> [BRIEF]: Please tally the lines in the records that include the word "forEach" and answer with the bare number.

> [RECORD SET]:
= Beginning of Section =
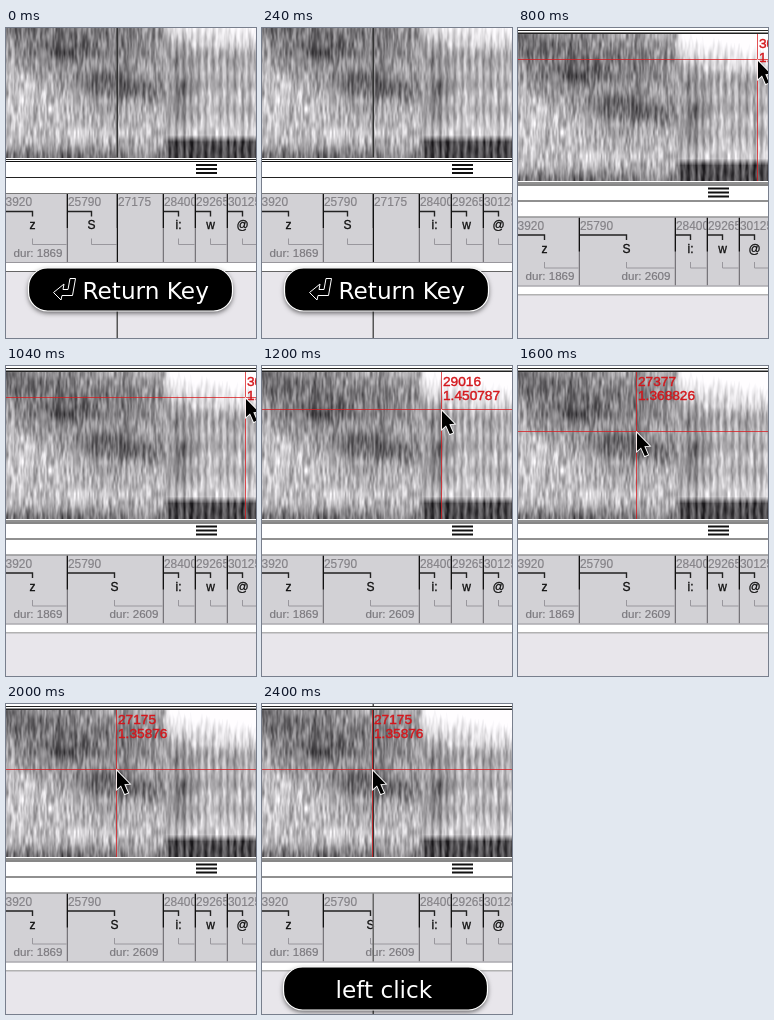
Write an HTML page with a canvas that moves like this. It is 250 by 310 pixels and loops after 2800 ms.

```html
<!DOCTYPE html>
<html lang="en">
<head>
<meta charset="utf-8">
<title>Segment editor</title>
<style>
html, body { margin: 0; width: 250px; height: 310px; overflow: hidden; background: #fff; }
canvas { display: block; }
</style>
</head>
<body>
<canvas id="stage" width="250" height="310"></canvas>
<script>
const W = 250, H = 310, STEP = 400;
const SPEC_TOP = 6, SPEC_BOTTOM = 153;
const SCROLL = -23.5;
const SANS = '"Liberation Sans", Arial, sans-serif';
const ctx = document.getElementById('stage').getContext('2d');

const STEPS = [
  { split: true, line: true, banner: { x: 22.5, y: 240, text: 'Return Key', textX: 78, icon: true } },
  { split: true, line: true },
  { pointer: [239, 31], info: ['30640', '1.532'] },
  { pointer: [179, 43], info: ['29016', '1.450787'] },
  { pointer: [118, 65], info: ['27377', '1.368826'] },
  { pointer: [110, 65], info: ['27175', '1.35876'] },
  { pointer: [110, 65], info: ['27175', '1.35876'], line: true,
    banner: { x: 21.5, y: 263, text: 'left click', textX: 75 } }
];

// start, end, sample number, label, duration
const SEGMENTS = [
  [-8.5, 60.5, '23920', 'z', 'dur: 1869'],
  [60.5, 156.5, '25790', 'S', 'dur: 2609'],
  [156.5, 188.5, '28400', 'i:'],
  [188.5, 220.5, '29265', 'w'],
  [220.5, 251.5, '30125', '@']
];
const SPLIT_SEGMENTS = [
  SEGMENTS[0],
  [60.5, 110.5, '25790', 'S'],
  [110.5, 156.5, '27175', ''],
  ...SEGMENTS.slice(2)
];

// Energy clouds: x, y, radius x, radius y, strength
const FRICATIVE = [
  [40, 25, 80, 32, .18], [10, 15, 30, 20, .12], [55, 47, 28, 12, .24],
  [95, 72, 40, 13, .17], [125, 85, 45, 12, .24], [120, 38, 50, 25, .13],
  [60, 153, 130, 10, .25], [25, 98, 35, 24, -.1], [85, 128, 70, 9, -.08]
];
const VOWEL = [
  [172, 52, 14, 20, .18], [175, 85, 15, 15, .3], [220, 54, 48, 14, .16],
  [218, 79, 45, 10, .14], [172, 110, 16, 16, .2], [225, 105, 35, 10, .1]
];

function rect(x, y, w, h, color) {
  ctx.fillStyle = color;
  ctx.fillRect(x, y, w, h);
}

function text(str, x, y, font, color, align = 'left', weight = 0) {
  ctx.font = font;
  ctx.textAlign = align;
  ctx.fillStyle = ctx.strokeStyle = color;
  ctx.fillText(str, x, y);
  if (weight) {
    ctx.lineWidth = weight;
    ctx.strokeText(str, x, y);
  }
}

function polyline(color, width, points) {
  ctx.strokeStyle = color;
  ctx.lineWidth = width;
  ctx.beginPath();
  points.forEach(([x, y]) => ctx.lineTo(x + .5, y + .5));
  ctx.stroke();
}

function hash(x, y) {
  let n = Math.imul(x, 374761393) + Math.imul(y, 668265263);
  n = Math.imul(n ^ (n >>> 13), 1274126177);
  return ((n ^ (n >>> 16)) >>> 0) / 4294967296;
}

function noise(x, y) {
  const ix = Math.floor(x), iy = Math.floor(y);
  const smooth = t => t * t * (3 - 2 * t);
  const mix = (a, b, t) => a + (b - a) * t;
  const u = smooth(x - ix), v = smooth(y - iy);
  return mix(mix(hash(ix, iy), hash(ix + 1, iy), u),
             mix(hash(ix, iy + 1), hash(ix + 1, iy + 1), u), v);
}

function clouds(list, x, y) {
  return list.reduce((sum, [cx, cy, rx, ry, k]) =>
    sum + k * Math.exp(-(((x - cx) / rx) ** 2) - ((y - cy) / ry) ** 2), 0);
}

const ramp = (a, b, v) => Math.min(1, Math.max(0, (v - a) / (b - a)));

function darkness(x, y) {
  const streak = noise(x / 1.8, y / 8) + noise(x / 1.8 + 90.5, y / 11 + 40.5) - 1;
  const grain = noise(x / 1.3 + 300, y / 4) - .5;
  const voiced = ramp(156, 164, x);
  const hiss = .3 + clouds(FRICATIVE, x, y) + streak * .26 + grain * .08;
  const pulse = Math.cos((x - 163) * 2 * Math.PI / 7.3);
  const onset = ramp(8, 36, y - (x - 160) * .16 + streak * 8);
  const tone = onset * (.19 + clouds(VOWEL, x, y) + pulse * .09 + streak * .16 + grain * .06);
  const base = ramp(130, 137, y) * (.52 + pulse * .03);
  return hiss * (1 - voiced) + (tone + base) * voiced;
}

function makeSpectrogram() {
  const canvas = document.createElement('canvas');
  canvas.width = W;
  canvas.height = SPEC_BOTTOM - SPEC_TOP;
  const c = canvas.getContext('2d');
  const image = c.createImageData(canvas.width, canvas.height);
  for (let y = 0, i = 0; y < canvas.height; y++) {
    for (let x = 0; x < W; x++, i += 4) {
      const level = 255 * (1 - Math.min(.9, Math.max(0, darkness(x, y + SPEC_TOP))));
      image.data[i] = level;
      image.data[i + 1] = level - 2;
      image.data[i + 2] = level + 1;
      image.data[i + 3] = 255;
    }
  }
  c.putImageData(image, 0, 0);
  return canvas;
}

const spectrogram = makeSpectrogram();

function drawSegment([left, right, number, label, duration], selected) {
  const middle = Math.floor((left + right) / 2);
  ctx.save();
  ctx.beginPath();
  ctx.rect(left, 189, right - left, 68);
  ctx.clip();
  text(number, left + 1.5, 201, `11.9px ${SANS}`, '#858388', 'left', .2);
  if (duration) text(duration, right - 4, 251.5, `11.6px ${SANS}`, '#7b797e', 'right', .2);
  if (label) {
    polyline('#222', 1.4, [[left, 206], [middle, 206], [middle, 211]]);
    polyline('#99979d', 1, [[middle, 233], [middle, 239], [right, 239]]);
    text(label, middle + .5, 224, `12px ${SANS}`, '#111', 'center', .3);
  }
  rect(left, 189, 1.5, 68, selected ? '#111' : '#77757a');
  rect(left, 189, 1.5, 34, '#111');
  ctx.restore();
}

function drawPanels({ split, line }) {
  rect(0, 154, W, 1, '#222');
  rect(0, 156, W, 1, '#111');
  rect(0, 172, W, 1, '#222');
  for (const y of [159, 163, 167]) rect(190, y, 21, 2, '#111');

  rect(0, 188, W, 70, '#d2d1d5');
  rect(0, 188, W, 1, '#777');
  rect(0, 257, W, 1, '#99979d');
  for (const segment of split ? SPLIT_SEGMENTS : SEGMENTS)
    drawSegment(segment, split && segment[0] === 110.5);

  rect(0, 266, W, 1, '#666');
  rect(0, 267, W, 133, '#e8e6eb');
  if (line) {
    if (!split) rect(110.5, 189, 1.5, 68, '#666');
    rect(110.5, 267, 1.5, 133, '#555');
  }
}

function drawWindow(step) {
  rect(0, 0, W, 400, '#fff');
  rect(0, 2, W, 1, '#222');
  rect(0, 4.5, W, 1.5, '#222');
  ctx.drawImage(spectrogram, 0, SPEC_TOP);
  if (step.line) {
    rect(110.5, 0, 1.5, 2, '#555');
    rect(110.5, SPEC_TOP, 1.5, SPEC_BOTTOM - SPEC_TOP, '#333');
  }
  ctx.translate(0, .5);
  drawPanels(step);
}

function drawPointer([x, y], info) {
  const red = 'rgba(218, 24, 28, .75)';
  rect(0, y, W, 1, red);
  rect(x, SPEC_TOP, 1, SPEC_BOTTOM - SPEC_TOP, red);
  info.forEach((str, i) =>
    text(str, x + 2, 20 + i * 13.5, `13.7px ${SANS}`, '#d4171c', 'left', .4));

  ctx.save();
  ctx.translate(x + 1, y + 2);
  ctx.beginPath();
  [[0, 0], [0, 18], [4, 14.5], [7.8, 23], [11, 21.7], [7.3, 13.2], [12.5, 12.7]]
    .forEach(([px, py]) => ctx.lineTo(px, py));
  ctx.closePath();
  ctx.lineWidth = 1.8;
  ctx.strokeStyle = '#fff';
  ctx.stroke();
  ctx.fillStyle = '#000';
  ctx.fill();
  ctx.restore();
}

function drawBanner({ x, y, text: caption, textX, icon }) {
  ctx.save();
  ctx.beginPath();
  ctx.roundRect(x, y, 204, 43, 19);
  ctx.shadowColor = 'rgba(0, 0, 0, .6)';
  ctx.shadowBlur = 5;
  ctx.shadowOffsetY = 2;
  ctx.fillStyle = '#000';
  ctx.fill();
  ctx.shadowColor = 'transparent';
  ctx.lineWidth = 1.2;
  ctx.strokeStyle = '#fff';
  ctx.stroke();
  ctx.restore();
  text(caption, textX - 1.5, y + 30.5, '23.2px "DejaVu Sans", sans-serif', '#fff');
  if (icon) {
    ctx.lineWidth = 1;
    ctx.strokeStyle = '#fff';
    ctx.stroke(new Path2D('M47.5 264.5L58 256L57 261.5H62L64 250.5H69.5L66.5 267.5H56L55 272Z'));
  }
}

function drawStep(step) {
  ctx.save();
  if (step.split) ctx.translate(0, SCROLL);
  drawWindow(step);
  ctx.restore();
  if (step.pointer) drawPointer(step.pointer, step.info);
  if (step.banner) drawBanner(step.banner);
}

let start, shown = -1;
function tick(now) {
  start ??= now;
  const index = Math.floor(Math.max(0, now - start) / STEP) % STEPS.length;
  if (index !== shown) drawStep(STEPS[shown = index]);
  requestAnimationFrame(tick);
}
requestAnimationFrame(tick);
</script>
</body>
</html>
```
= End of Section =
> [SOLVED EXERCISE]: 3